As a baseball fan, I was thrilled when my first opportunity to try out Shutterstock’s On The Red Carpet program was to cover two nationally-televised baseball games – Games 3 and 4 of the National League Division Series.
The Colorado Rockies had an abysmal start to the season. After a mid-season manager change, the team made a miraculous turnaround and by season’s end, they owned the Wild Card spot for the National League.
I rented a 200-400mm lens to use for the games. If you don’t own a long lens and you plan to cover a sporting event like this, I would strongly recommend renting one as well. It enables you to get closer to the action. Using my monopod, my equipment was very mobile, and I mostly shot with the 200-400mm lens for both games. I also carried my backup camera with a 17-55mm 2.8 lens.
Game 3 was scheduled in Denver for October 10th. A cold front through Colorado called for temperatures to hover in the teens by game time. By midday, the National League announced that Game 3 would be delayed one day.
That was welcome news. I had visions of frozen fingers trying to photograph the game.
The next day, the temperature had “soared” to 35 degrees by the time the first pitch was thrown, setting a new record for the coldest Division Series game. With a start time of 8:07 p.m., temperatures were only bound to get colder. After setting yet another record -the longest Division Series game, at four hours and six minutes, the game-ending temperatures had dipped into the twenties.
With the help of Aisia Williams at Shutterstock, I received credentials that allowed me to access the field prior to the start of both games. By game time I was sitting in the photographers’ pit next to the Rockies’ dugout. I quickly figured out the “protocol” for photographers. Row 1 of the photography area was clearly reserved for the “big names” like Sports Illustrated, AP, UPI, and so forth. The next level was mainly for the TV cameras but had a spot for two photographers, one of which I claimed. Shortly after, two “regulars” arrived and their stares told me I was in “their” spot. Not wanting to be sent to the photographers’ area in the concourse, I moved up to the third and final level of the pit area. There I was safe; sitting next to the TBS on-field announcer, I had my spot.

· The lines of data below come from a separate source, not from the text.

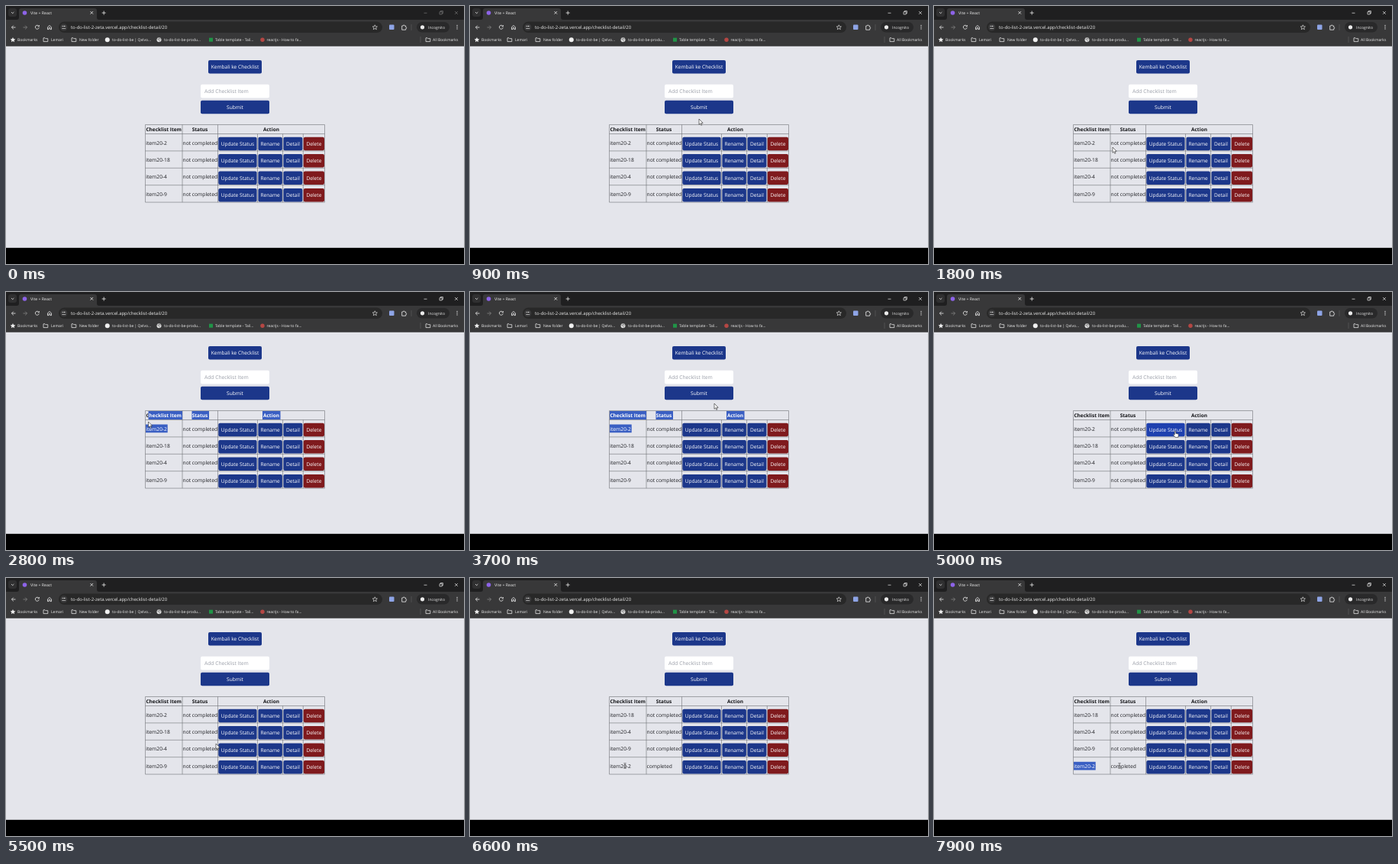
Recreate the animation shown at these times as an HTML page. Size 600 by 338 pixels, loop 8 s.

```html
<!DOCTYPE html>
<html lang="en">
<head>
<meta charset="utf-8">
<title>Checklist detail</title>
<style>
  html, body { margin: 0; width: 100%; height: 100%; overflow: hidden; background: #000; }
  svg { display: block; width: 100%; height: 100%; }
  text { font-family: "Open Sans", "Noto Sans", sans-serif; white-space: pre; text-rendering: geometricPrecision; }
</style>
</head>
<body>
<svg id="stage" viewBox="0 0 600 338">
  <defs><clipPath id="selected"><path id="clipShape"/></clipPath></defs>
  <g id="browser"></g>
  <g id="page"></g>
  <path id="highlight" fill="#3a5fc3"/>
  <g id="inverse" clip-path="url(#selected)"></g>
  <g id="cursor"></g>
</svg>
<script>
const LOOP = 8000, STEP = 100;
const BLUE = '#1c378a', BLUE_HOVER = '#1e40af', RED = '#7f1a1d', RED_HOVER = '#991b1b';
const BAR = '#383839', LIGHT = '#ececec', DIM = '#777', INK = '#1d1e22', LINE = '#66676c';
const PAGE_TOP = 52.7, PAGE_BOTTOM = 316.9, ROW_TOP = 167.5, ROW_HEIGHT = 22.4;
const byId = id => document.getElementById(id);

function add(parent, tag, attrs, content) {
  const node = document.createElementNS('http://www.w3.org/2000/svg', tag);
  for (const key in attrs) node.setAttribute(key, attrs[key]);
  if (content !== undefined) node.textContent = content;
  parent.append(node);
  return node;
}
const rect = (parent, x, y, width, height, fill, rx = 0) =>
  add(parent, 'rect', { x, y, width, height, fill, rx });
const circle = (parent, cx, cy, r, fill) => add(parent, 'circle', { cx, cy, r, fill });
const stroke = (parent, d, color = LIGHT, width = 0.8) =>
  add(parent, 'path', { d, fill: 'none', stroke: color, 'stroke-width': width, 'stroke-linejoin': 'round' });
const label = (parent, x, y, text, size, fill, more = {}) =>
  add(parent, 'text', { x, y, 'font-size': size, fill, ...more }, text);
const centered = { 'text-anchor': 'middle' };

let windowControls;
function drawBrowser(g) {
  rect(g, 0, 0, 600, PAGE_TOP, BAR);
  rect(g, 0, 0, 600, 18, '#1f1f20');
  rect(g, 3, 3, 11, 11, '#303031', 3);
  stroke(g, 'M7 8l1.7 1.7l1.7 -1.7');
  add(g, 'path', { d: 'M14 18q3 0 3 -3v-9q0 -3 3 -3h96q3 0 3 3v9q0 3 3 3z', fill: BAR });
  circle(g, 24.5, 9, 2.8, '#8d63e8');
  label(g, 32, 11, 'Vite + React', 5.2, LIGHT);
  stroke(g, 'M110.5 7l3.6 3.6m0 -3.6l-3.6 3.6M125.7 9h5m-2.5 -2.5v5');
  windowControls = stroke(g, 'M547.5 9.2h4M568 7.7h3.2v3.2h-3.2zM569.2 7.7v-1.2h3.2v3.2h-1.2M588 7l3.8 3.8m0 -3.8l-3.8 3.8', LIGHT, 0.7);

  // navigation
  stroke(g, 'M12.5 28h-5m2.3 -2.4l-2.4 2.4l2.4 2.4');
  stroke(g, 'M22.5 28h5m-2.3 -2.4l2.4 2.4l-2.4 2.4', '#858585');
  stroke(g, 'M43 26.4a2.5 2.5 0 1 0 .3 2M43.4 25v1.8h-1.8M54.5 27.7l2.5 -2.2l2.5 2.2v2.9h-1.6v-2h-1.8v2h-1.6z');
  rect(g, 69, 20.5, 424, 14.6, '#282828', 7.3);
  circle(g, 75.7, 27.8, 4.8, BAR);
  stroke(g, 'M73.4 26.4h2m2 0h.8M73.4 29.4h.8m2 0h2', LIGHT, 0.7);
  circle(g, 76.4, 26.4, 0.7, LIGHT);
  circle(g, 75, 29.4, 0.7, LIGHT);
  label(g, 85, 30, 'to-do-list-2-zeta.vercel.app/checklist-detail/20', 5.97, LIGHT);
  stroke(g, 'M483.3 24.8l.9 2l2.2 .2l-1.7 1.5l.6 2.2l-2 -1.2l-2 1.2l.6 -2.2l-1.7 -1.5l2.2 -.2z', LIGHT, 0.65);
  rect(g, 502, 24.5, 6.5, 6.5, '#8ea4e6', 1);
  stroke(g, 'M518.7 26h1.5a1 1 0 0 1 2 0h1.5v1.7a1 1 0 0 1 0 2v1.5h-5z');
  stroke(g, 'M531 24v8', '#626262', 0.6);
  rect(g, 538, 21, 43, 13.5, '#29292a', 6.7);
  circle(g, 545.5, 27.8, 2.6, LIGHT);
  label(g, 553, 29.7, 'Incognito', 5.05, LIGHT);
  for (const y of [25.5, 27.7, 29.9]) circle(g, 591, y, 0.65, LIGHT);

  // bookmarks
  const bookmark = (x, text) => label(g, x, 46, text, 5, LIGHT);
  const folder = x => stroke(g, `M${x} 41.8h2l.8 .9h3v3.9h-5.8z`, LIGHT, 0.75);
  add(g, 'path', { d: 'M9 41l1 2.1l2.3 .3l-1.7 1.5l.5 2.3l-2.1 -1.2l-2.1 1.2l.5 -2.3l-1.7 -1.5l2.3 -.3z', fill: LIGHT });
  bookmark(15, 'Bookmarks');
  folder(49);
  bookmark(59, 'Lemari');
  folder(86);
  bookmark(96, 'New folder');
  circle(g, 132.8, 44.2, 3, '#f0f0f0');
  bookmark(139, 'to-do-list-be | Qelvo...');
  circle(g, 200.5, 44.2, 3, '#dcdcdc');
  stroke(g, 'M198.3 43q2 .2 2.2 2l1.5 1.4M200.3 41.5l.4 1.5h2.2', '#555', 0.7);
  bookmark(207, 'to-do-list-be-produ...');
  rect(g, 266, 41.7, 5, 5, '#209447');
  bookmark(274, 'Table template - Tail...');
  circle(g, 336, 44.2, 2.7, '#b54744');
  bookmark(341.5, 'reactjs - How to fa...');
  stroke(g, 'M543 40v8', '#626262', 0.6);
  folder(550);
  bookmark(559, 'All Bookmarks');
}

const buttons = [];
function button(g, x, y, width, text, danger) {
  const fills = danger ? [RED, RED_HOVER] : [BLUE, BLUE_HOVER];
  const box = rect(g, x, y, width, 17.5, fills[0], 2);
  label(g, x + width / 2, y + 11.3, text, 6.6, '#fff', { ...centered, 'font-weight': 500 });
  buttons.push({ x, y, width, box, fills });
}

const headers = [
  { x: 206.7, text: 'Checklist Item', from: 183, to: 231 },
  { x: 254, text: 'Status', from: 243.5, to: 266 },
  { x: 347.5, text: 'Action', from: 336, to: 359.5 }
];
const actions = [[278.3, 50.3, 'Update Status'], [330.4, 31.5, 'Rename'], [363.4, 25, 'Detail'], [389.8, 27.2, 'Delete', true]];
const rows = [];

function drawPage(g, inverse) {
  rect(g, 0, PAGE_TOP, 600, PAGE_BOTTOM - PAGE_TOP, '#e4e5eb');
  rect(g, 0, PAGE_BOTTOM, 600, 338 - PAGE_BOTTOM, '#000');
  button(g, 265, 71, 70, 'Kembali ke Checklist');
  rect(g, 255, 102.7, 90, 17.8, '#fff', 2);
  label(g, 260, 114, 'Add Checklist Item', 6.7, '#9a9ea8');
  button(g, 255, 123.8, 90, 'Submit');

  for (const head of headers) {
    for (const [layer, fill] of [[g, '#141518'], [inverse, '#fff']])
      label(layer, head.x, 164, head.text, 6.5, fill, { ...centered, 'font-weight': 700 });
  }
  let grid = 'M182.5 155.5H417.5V257.1H182.5zM231 155.5V257.1M277.5 155.5V257.1';
  for (let i = 0; i < 4; i++) grid += `M182.5 ${ROW_TOP + i * ROW_HEIGHT}H417.5`;
  for (const x of [329.5, 362.6, 389.3]) grid += `M${x} ${ROW_TOP}V257.1`;
  stroke(g, grid, LINE, 0.55);

  for (let i = 0; i < 4; i++) {
    const top = ROW_TOP + i * ROW_HEIGHT, base = top + 14;
    rows.push({
      base,
      item: label(g, 183.3, base, '', 6.7, INK),
      status: label(g, 231.6, base, '', 6.7, INK),
      inverse: label(inverse, 183.3, base, '', 6.7, '#fff')
    });
    for (const [x, width, text, danger] of actions) button(g, x, top + 4.2, width, text, danger);
  }
}

// Pointer path: time, x, y
const path = [
  [100, 392, 146], [200, 380, 135], [500, 380, 135], [900, 300, 148], [1300, 236, 178], [1800, 234, 185],
  [2200, 218, 181], [2400, 212, 179], [2700, 183, 178], [2900, 190, 162], [3100, 240, 157], [3700, 320, 146],
  [4050, 325, 129], [4200, 322, 160], [4400, 316, 182], [5000, 316, 182], [5500, 275, 217], [6000, 230, 236],
  [6600, 203, 246], [6900, 212, 246], [7300, 183, 246], [7900, 243, 246]
];
const FOCUSED_AT = 500, MOVED_AT = 6000, DRAG = [2400, 4150], SECOND_DRAG = [6900, 7300];

function pointerAt(t) {
  if (t < path[0][0]) return null;
  const next = path.findIndex(point => point[0] > t);
  if (next < 0) return path.at(-1).slice(1);
  const [t0, x0, y0] = path[next - 1], [t1, x1, y1] = path[next];
  const k = (t - t0) / (t1 - t0);
  return [x0 + (x1 - x0) * k, y0 + (y1 - y0) * k];
}

const band = (from, to, y, height) => to > from ? `M${from} ${y}H${to}v${height}H${from}z` : '';

function selectionAt(t, pointer) {
  if (t >= DRAG[0] && t < DRAG[1]) {
    const [x, y] = pointer;
    const aboveItem = y < 172;
    let d = band(aboveItem ? 183 : Math.max(183, x), 211.7, 173.5, 10.8);
    if (aboveItem)
      for (const h of headers) d += band(y < 158 ? h.from : Math.max(h.from, x), h.to, 156, 11);
    return d;
  }
  if (t >= SECOND_DRAG[0]) return band(t < SECOND_DRAG[1] ? Math.max(183, pointer[0]) : 183, 211.7, 240.8, 10.8);
  return '';
}

const shapes = {};
function drawCursors(g) {
  const solid = { fill: '#fff', stroke: '#222', 'stroke-width': 0.6, 'stroke-linejoin': 'round' };
  shapes.arrow = add(g, 'path', { ...solid, d: 'M0 0v7.3l1.7 -1.5l1.1 2.5l1.2 -.6l-1.1 -2.4h2.3z' });
  shapes.hand = add(g, 'path', { ...solid, d: 'M-.8 .7q.8 -1.2 1.6 0v2.6l2.9 .7q.8 .3 .7 1.2l-.5 3.2h-3.8l-2.6 -3.2q.4 -1.2 1.7 -.1z' });
  shapes.beam = stroke(g, 'M-1.5 -3.4h1l.5 .5l.5 -.5h1M0 -2.9v5.8M-1.5 3.4h1l.5 -.5l.5 .5h1', '#333', 0.65);
}

function render(t) {
  const pointer = pointerAt(t);
  const [px, py] = pointer || [-99, -99];
  const dragging = t >= DRAG[0] && t < DRAG[1];
  windowControls.setAttribute('stroke', t < FOCUSED_AT ? DIM : LIGHT);

  let kind = 'arrow';
  for (const b of buttons) {
    const hit = !dragging && px > b.x && px < b.x + b.width && py > b.y && py < b.y + 17.5;
    b.box.setAttribute('fill', b.fills[+hit]);
    if (hit) kind = 'hand';
  }

  const moved = t >= MOVED_AT;
  const ids = moved ? [18, 4, 9, 2] : [2, 18, 4, 9];
  rows.forEach((row, i) => {
    row.item.textContent = row.inverse.textContent = 'item20-' + ids[i];
    row.status.textContent = moved && i === 3 ? 'completed' : 'not completed';
    const overText = (px > 183 && px < 215) || (px > 231.5 && px < 277);
    if (overText && py > row.base - 6.5 && py < row.base + 2.2) kind = 'beam';
  });
  if (Math.abs(px - 275) < 2 && py < 220) kind = 'arrow';

  const selection = selectionAt(t, pointer);
  byId('highlight').setAttribute('d', selection);
  byId('clipShape').setAttribute('d', selection);

  byId('cursor').setAttribute('transform', `translate(${px} ${py})`);
  for (const name in shapes) shapes[name].setAttribute('visibility', name === kind ? 'visible' : 'hidden');
}

drawBrowser(byId('browser'));
drawPage(byId('page'), byId('inverse'));
drawCursors(byId('cursor'));

const start = performance.now();
function tick() {
  const t = (performance.now() - start) % LOOP;
  render(Math.floor(t / STEP) * STEP);
  requestAnimationFrame(tick);
}
tick();
</script>
</body>
</html>
```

With a start time at 4:30 p.m., and temperatures in the mid-forties, the conditions for both playing baseball and shooting pictures had considerably improved. I secured my same seat in the photographers’ pit as the night before. It was a good thing I did, as there was an additional TV camera and photographer in the pit area. Although I was as close to the field as the players in the dugout, I found my seat for the “rookie sports photographer” not without difficulties. With two photographers standing in front of me and a continually turning TV camera, I found it a challenge just deciding where to focus and finding an open spot to shoot.
The on-field experience was terrific. I was able to capture players in a very relaxed state and get some great close-ups you would not normally have without being on the field. Pre-game warm-ups brought old friends together from both teams. It was difficult to imagine that by game time, there would be no love lost between them.
Unfortunately for those of us in Colorado, the Rockies found themselves playing their last game of the year by Game 4. After a wild late-game rally to take the lead and seemingly force the series back to Philadelphia, they lost in the ninth inning.
There could have been nothing worse for the players and fans than to have to watch the on-field celebration of the Phillies on the Rockies’ home turf. I suppose that embosses the old saying, “the thrill of victory and the agony of defeat.”
All in all it was a once-in-a-lifetime experience. I had my “Sports Illustrated” shot of Dexter Fowler leaping over the Phillies’ second baseman. I am already looking ahead to working with On The Red Carpet for other events coming up in Denver.